  1. Bad Starbucks (SBUX) jokes.

It seems that every two-bit stand-up wannabe comedian has some bad Starbucks joke. You know like: "Why is there a Starbucks on all four corners? So that people with Alzheimer's can find one." I don't want to hear another comedian say, "I will have a grande mocha latte capudrinko." That said, if you own Starbucks, this is great. Free advertising! So if I may suggest some new targets for comics' material in 2007, how about some McDonald's (MCD), Ruth's Chris Steak House (RUTH) or Taco Bell (a division of Yum!) jokes? Something like: I'll have a taco, hold the E. coli.

  1. OTC bulletin-board solicitations.

My email and fax machines are increasingly being stuffed with stupid OTC BB ideas. The emails manage to get through spam filters, and you can't have your address taken off the distribution list. Cagey mongrels, these folks. Maybe some smart software vendor can find a solution to that problem.

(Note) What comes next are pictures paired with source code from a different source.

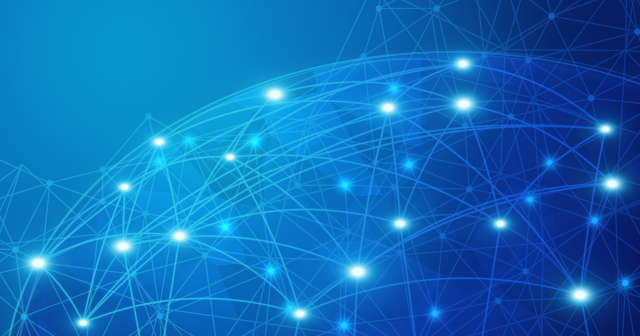
This background is drawn by a WebGL 1 fragment shader. Its source:

```glsl
precision highp float;
// A glowing globe of linked hubs on a blue gradient. Hubs sit on three rings of
// a wide ellipse and are joined by bowed arcs; jittered grids make the fine web,
// and cellular noise makes the translucent facets.
uniform vec2 u_resolution;

const vec2 DOME_CENTER = vec2(1.343, -0.15);
const vec2 DOME_RADII = vec2(1.33, 0.995);

vec2 hash2(vec2 c) {
  return fract(sin(vec2(dot(c, vec2(127.1, 311.7)), dot(c, vec2(269.5, 183.3)))) * 43758.5);
}

float stroke(float d, float halfWidth) {
  float px = 1.0 / u_resolution.y;
  return 1.0 - smoothstep(max(halfWidth - px, 0.0), halfWidth + px, d);
}

// Distance to a segment that bows upward, less so when it is steep
float arcDist(vec2 p, vec2 a, vec2 b, float bow) {
  vec2 e = b - a;
  float t = clamp(dot(p - a, e) / dot(e, e), 0.0, 1.0);
  vec2 n = vec2(-e.y, e.x) * (e.x < 0.0 ? -1.0 : 1.0);
  n *= abs(e.x) / length(e);
  return length(p - a - e * t - n * bow * 4.0 * t * (1.0 - t));
}

// Hubs 0-4 lie on the outer ring, 5-11 on the middle, 12-16 on the inner, 17 between
vec2 hub(float i) {
  vec2 polar = vec2(0.707, 59.0);
  if (i < 4.5) {
    polar = vec2(0.965 + 0.03 * cos(3.1416 * i) * (1.0 - i / 4.0),
                 162.5 - 17.5 * i + 6.0 * cos(1.5708 * (i - 2.5)));
  } else if (i < 11.5) {
    float k = i - 5.0;
    float shift = sin(0.5236 * k) * (7.0 + 7.0 * cos(2.03 * (k - 2.4)));
    polar = vec2(0.845 - 0.09 * exp(-8.0 * (k - 2.0) * (k - 2.0)), 167.0 - 16.9 * k + shift);
  } else if (i < 16.5) {
    float k = i - 12.0;
    float wave = cos(1.5708 * (k - 2.5));
    polar = vec2(0.45 + 0.07 * wave, 151.0 - 26.0 * k + 5.5 * wave);
  }
  float a = radians(polar.y);
  return DOME_CENTER + DOME_RADII * polar.x * vec2(cos(a), sin(a));
}

// Node position in xy and presence in z; the upper left stays empty
vec3 node(vec2 cell, mat2 turn, float scale) {
  vec2 pos = (cell + 0.1 + 0.8 * hash2(cell + scale)) * turn / scale;
  float top = 0.62 + 0.18 * pos.x + 0.5 * smoothstep(0.9, 1.1, pos.x);
  return vec3(pos, step(pos.y, top));
}

// Fine web: x holds lines, y dots, z soft halos
vec3 web(vec2 p, float scale, float angle) {
  mat2 turn = mat2(cos(angle), sin(angle), -sin(angle), cos(angle));
  vec2 base = floor(turn * p * scale);
  vec3 sum = vec3(0.0);
  for (int y = -1; y <= 1; y++) for (int x = -1; x <= 1; x++) {
    vec2 cell = base + vec2(float(x), float(y));
    vec3 a = node(cell, turn, scale);
    float d = length(p - a.xy);
    sum.y = max(sum.y, a.z * stroke(d, 0.0095));
    sum.z += a.z * exp(-d * d * 2200.0) * step(0.55, hash2(cell + 7.0).x);
    for (int k = 0; k < 4; k++) {
      vec2 next = k == 0 ? vec2(0.0, 1.0) : vec2(1.0, float(k) - 2.0);
      vec3 b = node(cell + next, turn, scale);
      sum.x = max(sum.x, a.z * b.z * stroke(arcDist(p, a.xy, b.xy, 0.0), 0.0008));
    }
  }
  return sum;
}

// Flat random tone of the nearest cell
float facet(vec2 p) {
  vec2 base = floor(p);
  float best = 9.0, tone = 0.0;
  for (int y = -1; y <= 1; y++) for (int x = -1; x <= 1; x++) {
    vec2 cell = base + vec2(float(x), float(y));
    vec2 h = hash2(cell);
    float d = length(cell + h - p);
    if (d < best) { best = d; tone = h.x; }
  }
  return tone;
}

void main() {
  vec2 p = gl_FragCoord.xy / u_resolution.y;
  p.x *= 1.9104 * u_resolution.y / u_resolution.x;

  // Backdrop, brightest at the upper left
  float d = length(p - vec2(0.38, 0.85));
  vec3 col = mix(vec3(0.03, 0.59, 0.80), vec3(0.03, 0.42, 0.71), smoothstep(0.0, 0.8, d));
  col = mix(col, vec3(0.03, 0.12, 0.39), smoothstep(0.6, 1.45, d));

  // Faceted dome and its rim
  float r = length((p - DOME_CENTER) / DOME_RADII);
  d = length(p - vec2(0.62, 0.62));
  vec3 dome = mix(vec3(0.04, 0.62, 0.84), vec3(0.03, 0.43, 0.76), smoothstep(0.05, 0.5, d));
  dome = mix(dome, vec3(0.04, 0.20, 0.59), smoothstep(0.42, 0.95, d));
  dome = mix(dome, vec3(0.03, 0.09, 0.38), smoothstep(0.9, 1.4, d));
  float tone = facet(p * vec2(4.0, 5.0) + p.yx * 1.5) + facet(p * 7.0 - p.yx * 3.0) * 0.5;
  dome *= 0.86 + 0.2 * tone;
  col = mix(col, dome, 0.9 * (1.0 - smoothstep(0.985, 1.005, r)));
  float dim = smoothstep(0.75, 1.9, p.x + 0.35 * (1.0 - p.y));
  vec3 lineColor = mix(vec3(0.20, 0.84, 0.94), vec3(0.08, 0.36, 0.90), dim);
  float rim = stroke(abs(r - 1.0), 0.0015) + 0.5 * stroke(abs(r - 0.975 - 0.02 * p.x), 0.001);
  rim += 0.25 * exp(-abs(r - 0.985) * 45.0);
  col = mix(col, lineColor, min(rim, 1.0) * 0.6);

  // Fine web in two sizes
  vec3 fine = web(p, 5.6, 0.4);
  float coarse = web(p, 3.1, 1.1).x;
  col = mix(col, lineColor, 0.36 * max(fine.x, coarse));
  col = mix(col, mix(vec3(0.08, 0.67, 0.90), vec3(0.06, 0.36, 0.76), dim), 0.8 * fine.y);
  col += vec3(0.03, 0.35, 0.38) * fine.z * (1.0 - smoothstep(0.9, 1.0, r));

  // Arcs between hubs, with spokes running off the lower edge
  float arcs = 0.0, halo = 0.0, core = 0.0;
  for (int n = 0; n < 18; n++) {
    float i = float(n);
    vec2 a = hub(i);
    for (int k = 0; k < 4; k++) {
      float stride = k == 0 ? 1.0 : k == 3 ? 7.0 : float(k) + 3.0;
      bool breaks = k == 0 && (n == 4 || n == 11);
      if (i + stride < 17.5 && !breaks) {
        float strength = k == 0 ? 0.45 : 0.75;
        arcs = max(arcs, strength * stroke(arcDist(p, a, hub(i + stride), 0.09), 0.0022));
      }
    }
    if (n > 11 && n < 17 || n == 6 || n == 7) {
      vec2 foot = vec2(a.x + 0.07 * sin(i * 2.4), -0.1);
      arcs = max(arcs, 0.7 * stroke(arcDist(p, a, foot, 0.0), 0.0022));
    }
    vec2 q = (p - a) * vec2(0.78, 1.1);
    float size = 0.85 + 0.25 * sin(i * 1.9 + 2.0);
    float dd = dot(q, q) / (size * size);
    halo += exp(-dd * 750.0) + 0.22 * exp(-dd * 120.0);
    core += exp(-dd * 2600.0);
  }
  col = mix(col, lineColor, arcs);
  col = mix(col, vec3(0.12, 0.80, 0.97), min(halo * 0.75, 0.9));
  col = mix(col, vec3(0.93, 0.99, 0.98), min(core * 1.25, 1.0));
  gl_FragColor = vec4(col, 1.0);
}
```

Where is the SEC when we need them? How many people are losing hard-earned money by falling for the OTC BB rags-to-riches pitch? I bet many more than are being hurt by hedge funds. Instead of raising the minimum net-worth level for investment in hedge funds, how about if the SEC raises the minimum net-worth requirement for investing in OTC BB stocks? That would send those purveyors of dreck right back to the caves from which they came.

  1. OPEC.

This group of nations cheats on one another more often than Tony Soprano cheats on his wife, Carmela. OPEC lies with the same alacrity as Tommy Flanagan back when SNL was quality entertainment. (See No. 1.) Yeah, that's the ticket.

My best wishes for a happy and healthy holiday and New Year season to all of you and your families. Thank you for your personal notes and professional advice during the past year. I hope our Street Insight team has made this year a profitable and enlightening one for our subscribers. Last but not least, thanks to our tireless contributors and editors who work so hard every day to produce this fine product.


At the time of this Blog entry and the Street.com article, Scott Rothbort, his family and or clients of LakeView Asset Management, LLC were long shares of Apple Computer (AAPL), Google (GOOG), Sear’s Holdings (SHLD), Men’s Wearhouse (MW), Ralph Lauren (RL), McDonald's (MCD), Yum! Brands (YUM) and Ruth's Chris Steakhouse (RUTH) although positions can change at any time.

1 comment:

Eric Bergen said...

In 1996, authors Estrella and Mishkin released a famous Fed study that developed a probability table about how likely a recession would be 4 quarters later, given a particular level of the yield curve spread. Their study accurately predicted the stock market crash in 2001 when the yield curve was inverted one year earlier.

The last few months, the spread between the 3-month & 10-year bonds has been -0.40% indicating a ~40% chance of a recession.

2007 could be ugly! Every time a bearish set of economic data was released in late 2006, the stock market shrugged it off since it heightened expectations of a Fed rate cut in 2007 (which stimulates growth). On the other hand, when positive data was released, the market still rallied. Thus, the stock market was going to rally no matter what the news!!!

This year should be different due to (a dirty word for investors) STAGFLATION. Yesterday’s Fed minutes indicated the presence of this double whammy: slowing growth AND rising inflation. These 2 phenomena rarely work in opposition. What this means is that the economy is slowing, but the Fed is unlikely to cut rates as long as inflation is an issue. This is very bad for the stock market and, to a lesser extent, the bond market.